A $3 million gift from Chicago’s venerable McCormick Foundation will help fund a new program within Loyola University Hospital’s Emergency Medical Services Department — the McCormick Foundation Care-Accelerated Program.
Each year, physicians and nurses in Loyola’s Emergency Department treat more than 53,000 patients. The number of U.S. citizens ages 65 and older is projected to nearly double by 2030, with a concomitant rise in patients suffering from conditions such as coronary heart disease, acute infections (sepsis), stroke and other vascular and neurological emergencies that require rapid response. The McCormick Foundation gift will help ensure Loyola can meet that need.
Plans to renovate the existing space to create the Care-Accelerated Program area have been created by a design team specializing in emergency medical-care delivery, based on industry best practices and significant staff input. “We’re an academic medical center, committed to our role in creating leading-edge initiatives to optimize patient care. This gift is critical in helping us do that,” said Mark E. Cichon, DO, FACEP/FACOEP, director, Emergency Medical Services and assistant professor, Department of Surgery, Loyola University Chicago Stritch School of Medicine.
Based on the principles of Loyola’s successful 24/7 Heart Attack Rapid-Response Team (HAART) initiative, the Care-Accelerated Program will deploy leading-edge imaging equipment, communication access, care protocols, evolving technologies, pharmaceutical support and expert personnel to streamline care for patients with symptoms requiring rapid diagnosis and treatment.

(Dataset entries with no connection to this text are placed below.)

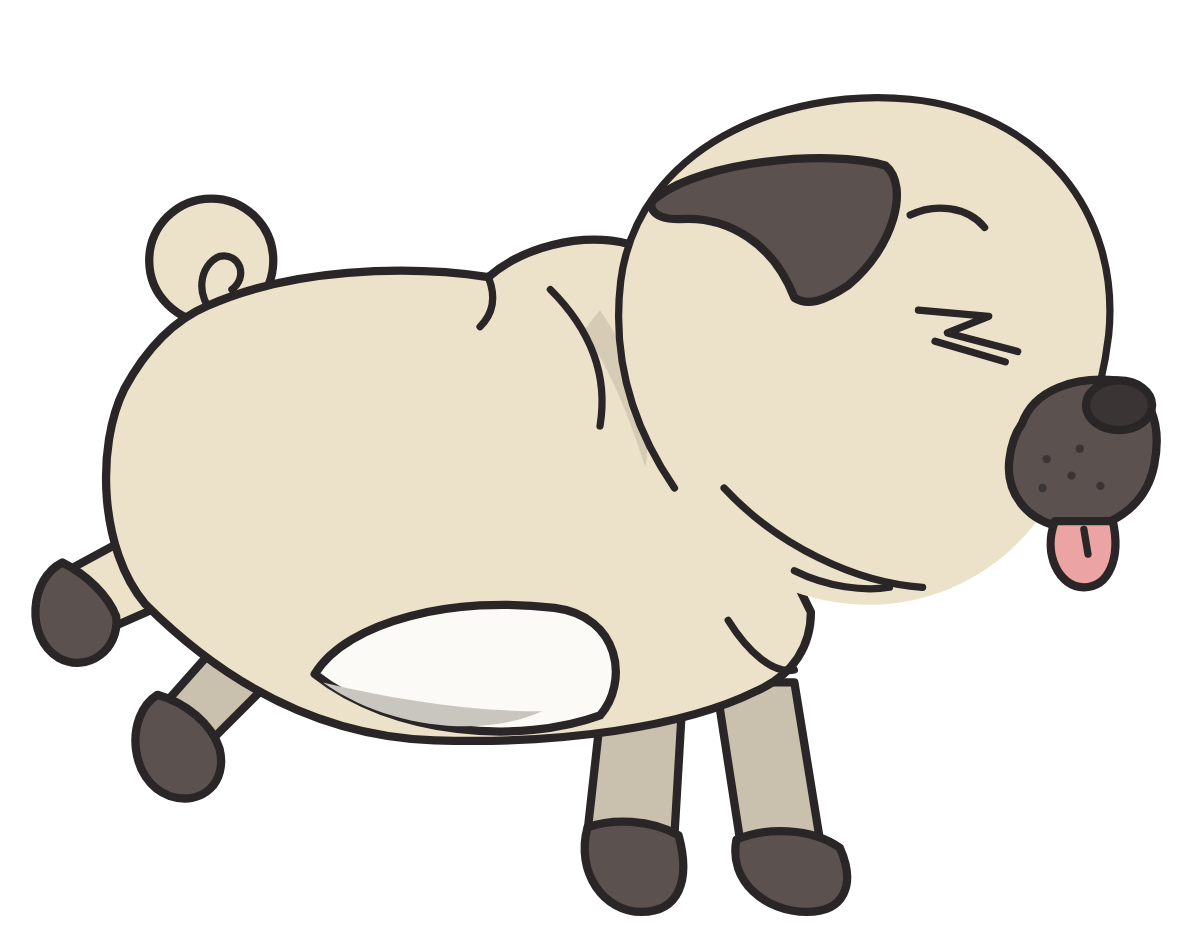
<!DOCTYPE html>
<html lang="en">
<head>
<meta charset="utf-8">
<title>Happy Pug</title>
<style>
  :root {
    --paper: #ffffff;
    --fur: #ece1c9;
    --fur-shade: #d6ccb6;
    --leg-fur: #c9c0ae;
    --ink: #2a2526;
    --mask: #5b5250;
    --mask-dark: #3a3434;
    --belly: #fbfaf6;
    --belly-shade: #c9c6c0;
    --tongue: #eba3a3;
  }
  html, body {
    margin: 0;
    padding: 0;
    overflow: hidden;
    background: var(--paper);
  }
  .canvas {
    width: 1200px;
    height: 945px;
    overflow: hidden;
    background: var(--paper);
  }
  .pug-drawing {
    display: block;
    width: 1200px;
    height: 945px;
  }
  .outline {
    stroke: var(--ink);
    stroke-width: 4;
    stroke-linejoin: round;
    stroke-linecap: round;
  }
  .line {
    fill: none;
    stroke: var(--ink);
    stroke-width: 3.5;
    stroke-linecap: round;
    stroke-linejoin: round;
  }
</style>
</head>
<body>
<main class="canvas">
  <svg class="pug-drawing" viewBox="0 0 580 457" role="img" aria-label="Cartoon pug trotting with its tongue out">

    <g class="back-legs">
      <path class="leg-rear-upper outline" fill="var(--fur)" d="M84,248 L36,274 L48,306 L98,284 Z"/>
      <path class="paw-rear-upper outline" fill="var(--mask)" d="M30,272 C14,280 12,308 28,318 C42,326 58,314 56,298 C52,288 42,278 30,272 Z"/>
      <path class="leg-rear-lower outline" fill="var(--leg-fur)" d="M110,306 L78,342 L98,362 L132,328 Z"/>
      <path class="paw-rear-lower outline" fill="var(--mask)" d="M76,336 C60,346 62,378 82,385 C98,390 110,378 106,362 C102,350 90,340 76,336 Z"/>
    </g>

    <g class="front-legs">
      <path class="leg-front-left outline" fill="var(--leg-fur)" d="M292,330 L284,402 L326,404 L330,336 Z"/>
      <path class="paw-front-left outline" fill="var(--mask)" d="M284,400 C278,422 292,441 310,441 C328,441 334,426 328,404 C314,396 296,396 284,400 Z"/>
      <path class="leg-front-right outline" fill="var(--leg-fur)" d="M346,330 L358,408 L396,404 L384,330 Z"/>
      <path class="paw-front-right outline" fill="var(--mask)" d="M356,406 C352,426 370,441 390,441 C408,441 414,428 406,410 C392,400 370,400 356,406 Z"/>
    </g>

    <g class="tail">
      <circle class="tail-curl outline" fill="var(--fur)" cx="102" cy="126" r="30"/>
      <path class="tail-spiral line" d="M104,152 C94,144 96,128 106,124 C116,122 120,134 112,140"/>
    </g>

    <g class="body">
      <path class="torso outline" fill="var(--fur)" d="M100,148 C140,130 196,128 236,134 C252,120 280,112 304,118 L392,296 C392,312 384,326 366,334 C330,352 270,360 210,358 C150,356 104,326 70,292 C48,266 46,216 60,188 C72,166 86,154 100,148 Z"/>
      <path class="shoulder-hook line" d="M236,134 C240,144 238,152 232,158"/>
      <path class="neck-shade" fill="var(--fur-shade)" d="M290,150 C308,176 316,204 312,226 C304,202 296,180 282,160 Z"/>
      <path class="neck-fold line" d="M266,140 C286,160 294,182 290,206"/>
      <path class="chest-fold line" d="M352,300 C362,316 374,326 384,324"/>
    </g>

    <g class="belly">
      <path class="belly-patch outline" fill="var(--belly)" d="M152,326 C168,300 220,288 268,294 C300,298 304,330 290,346 C252,360 190,356 152,326 Z"/>
      <path class="belly-shade" fill="var(--belly-shade)" d="M156,330 C190,338 226,344 262,344 C236,356 190,354 156,330 Z"/>
    </g>

    <g class="head">
      <path class="skull" fill="var(--fur)" d="M300,136 C308,72 378,42 440,48 C502,54 542,102 536,162 C532,200 520,222 508,242 C488,276 450,296 410,292 C368,288 336,262 322,230 C304,200 296,170 300,136 Z"/>
      <path class="skull-edge line" d="M326,236 C304,204 296,170 300,136 C308,72 378,42 440,48 C502,54 542,102 536,162 C532,196 522,216 510,236"/>
      <path class="cheek-fold line" d="M350,236 C376,264 414,282 446,284"/>
      <path class="chin-fold line" d="M384,276 C400,284 418,286 430,284"/>
      <path class="ear outline" fill="var(--mask)" d="M318,95 C340,78 400,72 428,80 C440,90 432,120 410,138 C398,146 390,148 384,144 C374,118 352,104 328,106 C314,106 312,98 318,95 Z"/>
      <g class="closed-eyes">
        <path class="line" d="M440,104 C452,98 468,100 476,110"/>
        <path class="line" d="M444,150 L478,153 L458,161 L492,170"/>
        <path class="line" d="M452,165 L486,175"/>
      </g>
      <path class="muzzle outline" fill="var(--mask)" d="M494,205 C500,188 520,182 540,184 C556,188 562,205 558,225 C554,245 536,258 514,255 C496,252 486,238 488,222 C489,214 491,209 494,205 Z"/>
      <ellipse class="nose outline" fill="var(--mask-dark)" cx="541" cy="196" rx="16" ry="12"/>
      <g class="whisker-dots" fill="var(--mask-dark)">
        <circle cx="506" cy="222" r="2"/>
        <circle cx="518" cy="230" r="2"/>
        <circle cx="504" cy="236" r="2"/>
        <circle cx="522" cy="217" r="2"/>
        <circle cx="532" cy="235" r="2"/>
      </g>
      <path class="tongue outline" fill="var(--tongue)" d="M510,252 C504,268 512,284 524,284 C536,284 542,270 538,252 Z"/>
      <path class="line" d="M524,256 L526,268"/>
    </g>
  </svg>
</main>
</body>
</html>
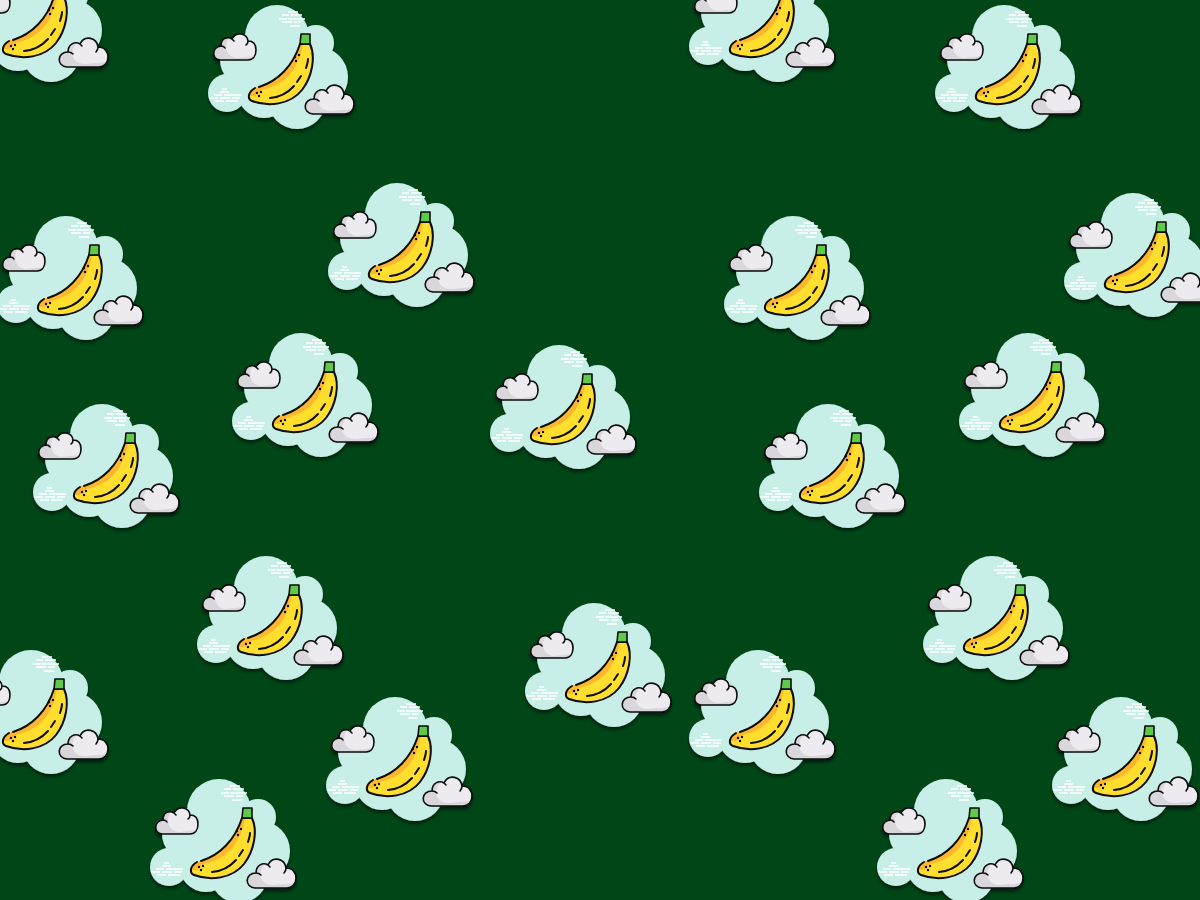
<!DOCTYPE html>
<html lang="en">
<head>
<meta charset="utf-8">
<title>Banana cloud pattern</title>
<style>
:root {
  --forest: #004617;
  --mint: #c8eee8;
  --white: #ffffff;
  --ink: #0a0a0a;
  --cloud: #edebef;
  --cloud-shade: #d9d7dc;
  --banana: #ffde2e;
  --banana-shade: #fdb62f;
  --stem: #5fca4a;
}
html, body { margin: 0; width: 1200px; height: 900px; overflow: hidden; background: var(--forest); }
svg { display: block; }
.sky { fill: var(--mint); }
.wind { fill: none; stroke: var(--white); stroke-width: 1.4; }
.cloud-fill { fill: var(--cloud); }
.cloud-shade { fill: var(--cloud-shade); }
.outline { fill: none; stroke: var(--ink); stroke-width: 1.6; stroke-linecap: round; stroke-linejoin: round; }
.peel { fill: var(--banana); }
.peel-shade { fill: var(--banana-shade); }
.stem { fill: var(--stem); stroke: var(--ink); stroke-width: 1.6; stroke-linejoin: round; }
.bold { stroke-width: 2; }
.spots { fill: var(--ink); }
</style>
</head>
<body>
<svg width="1200" height="900" viewBox="0 0 1200 900" role="img" aria-label="Pattern of bananas floating on clouds over dark green">
  <defs>
    <filter id="soft-shadow" x="-10%" y="-10%" width="120%" height="125%">
      <feDropShadow dx="0" dy="3" stdDeviation="1.5" flood-color="#000" flood-opacity=".5"/>
    </filter>

    <g id="sky-cloud" class="sky">
      <circle cx="69" cy="33" r="32"/>
      <circle cx="108" cy="39" r="18"/>
      <circle cx="110" cy="73" r="30"/>
      <circle cx="89" cy="96" r="29"/>
      <circle cx="56" cy="87" r="27"/>
      <circle cx="19" cy="89" r="19"/>
      <circle cx="38" cy="56" r="26"/>
      <circle cx="73" cy="65" r="36"/>
    </g>

    <g id="wind-lines" class="wind">
      <path d="M80 8H90M74 11H81M83 11H94M71 15H79M80 15H97M74 18H84M86 18H93M82 22H92"/>
      <path d="M14 85H19M12 88H21M6 91H14M16 91H33M1 94H10M12 94H22M24 94H32M7 97H16M18 97H30"/>
    </g>

    <g id="left-cloud">
      <path class="cloud-fill" d="M12 56C3 55 4 43 13 42C13 34 20 32 24 35C28 27 39 29 40 37C46 37 48 41 48 46C48 52 45 56 40 56Z"/>
      <path class="cloud-shade" d="M12 56C3 55 4 43 13 42C13 36 18 33 21 34C16 40 17 53 29 54L47 52Q45 56 40 56Z"/>
      <path class="outline" d="M12 56C3 55 4 43 13 42C13 34 20 32 24 35C28 27 39 29 40 37C46 37 48 41 48 46C48 52 45 56 40 56ZM13 42Q16 42 17 44M24 35L26 37M40 37Q40 40 38 41"/>
    </g>

    <g id="right-cloud">
      <path class="cloud-fill" d="M105 110C94 109 95 95 106 95C106 87 113 84 118 87C123 77 135 81 136 90C143 90 146 95 146 100C146 106 142 110 137 110Z"/>
      <path class="cloud-shade" d="M105 110C94 109 95 95 106 95C106 89 111 86 114 87C107 95 110 107 123 107L145 105Q143 110 137 110Z"/>
      <path class="outline" d="M105 110C94 109 95 95 106 95C106 87 113 84 118 87C123 77 135 81 136 90C143 90 146 95 146 100C146 106 142 110 137 110ZM106 95Q109 95 111 97M118 87L120 89M136 90Q136 93 134 95"/>
    </g>

    <g id="banana">
      <path class="peel" d="M92 40L102 40C108 53 104 73 94 86C82 101 60 103 44 97C39 95 40 88 46 84C68 79 85 62 92 40Z"/>
      <path class="peel-shade" d="M92 40L95 40C91 63 79 81 53 86L47 92L41 92Q41 86 46 84C68 79 85 62 92 40Z"/>
      <path class="outline bold" d="M51 83C70 77 85 62 92 40L102 40C108 53 104 73 94 86C82 101 60 103 44 97C39 95 40 88 47 84"/>
      <path class="outline bold" d="M62 94Q76 93 86 82M89 78L93 72M98 64Q100 58 100 55"/>
      <path class="stem" d="M93 30L102 30L102 40L92 40Z"/>
      <g class="spots">
        <circle cx="87" cy="53" r="1.2"/>
        <circle cx="91" cy="51" r="1.2"/>
        <circle cx="88" cy="57" r="1.2"/>
        <circle cx="49" cy="89" r="1.2"/>
        <circle cx="53" cy="88" r="1.2"/>
        <circle cx="51" cy="92" r="1.2"/>
      </g>
    </g>

    <g id="badge" filter="url(#soft-shadow)">
      <use href="#sky-cloud"/>
      <use href="#wind-lines"/>
      <use href="#left-cloud"/>
      <use href="#banana"/>
      <use href="#right-cloud"/>
    </g>
  </defs>

  <rect width="1200" height="900" fill="var(--forest)"/>

  <g id="pattern">
    <use href="#badge" x="-38" y="-43"/>
    <use href="#badge" x="208" y="4"/>
    <use href="#badge" x="689" y="-43"/>
    <use href="#badge" x="935" y="4"/>
    <use href="#badge" x="-3" y="215"/>
    <use href="#badge" x="328" y="182"/>
    <use href="#badge" x="724" y="215"/>
    <use href="#badge" x="1064" y="192"/>
    <use href="#badge" x="232" y="332"/>
    <use href="#badge" x="490" y="344"/>
    <use href="#badge" x="959" y="332"/>
    <use href="#badge" x="33" y="403"/>
    <use href="#badge" x="759" y="403"/>
    <use href="#badge" x="197" y="555"/>
    <use href="#badge" x="923" y="555"/>
    <use href="#badge" x="525" y="602"/>
    <use href="#badge" x="-38" y="649"/>
    <use href="#badge" x="689" y="649"/>
    <use href="#badge" x="326" y="696"/>
    <use href="#badge" x="1052" y="696"/>
    <use href="#badge" x="150" y="778"/>
    <use href="#badge" x="877" y="778"/>
  </g>
</svg>
</body>
</html>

Patients will be cared for within a space uniquely designed to expedite treatment, improve survival rates and maximize comfort and safety.
Among the infrastructure changes: redesign of the floor plan to improve patient flow and visitor comfort; addition of rooms for family/medical staff consultation to facilitate communication; new wiring to allow digital treatment documentation at every point of care; installation of sliding doors separating patient treatment areas to increase patient privacy and positively affect air flow issues, improving safety; and the application of ergonomic design principles to help reduce staff strain and fatigue.
“Our mission is to help improve the civic health of Chicagoland, including the physical health of people in our communities,” said David D. Hiller, president and CEO of the McCormick Foundation. “The path-breaking work in the new accelerated care program will help improve the speed and accuracy of treatment for the region’s most critically ill and injured.”
The McCormick Foundation, established by Col. Robert R. McCormick, long-time Chicago Tribune editor and publisher, made the $3 million gift through its Special Initiatives program. The program supports partnerships with civic, cultural, educational, health and social-service institutions that share its commitment to engaging with others in service to community. Together with a $500,000 gift from Jim and Sally Dowdle that helped establish the HAART initiative and a $2.5 million gift from the John L. Keeley Jr. family to fund Emergency Medical Services Department renovations, this gift will help create the best experience possible for patients and their families at a stressful time.
For more information about how to support Loyola University Health System or Emergency Medical Services, contact the Office of Development at email@example.com or call (708) 216-3201.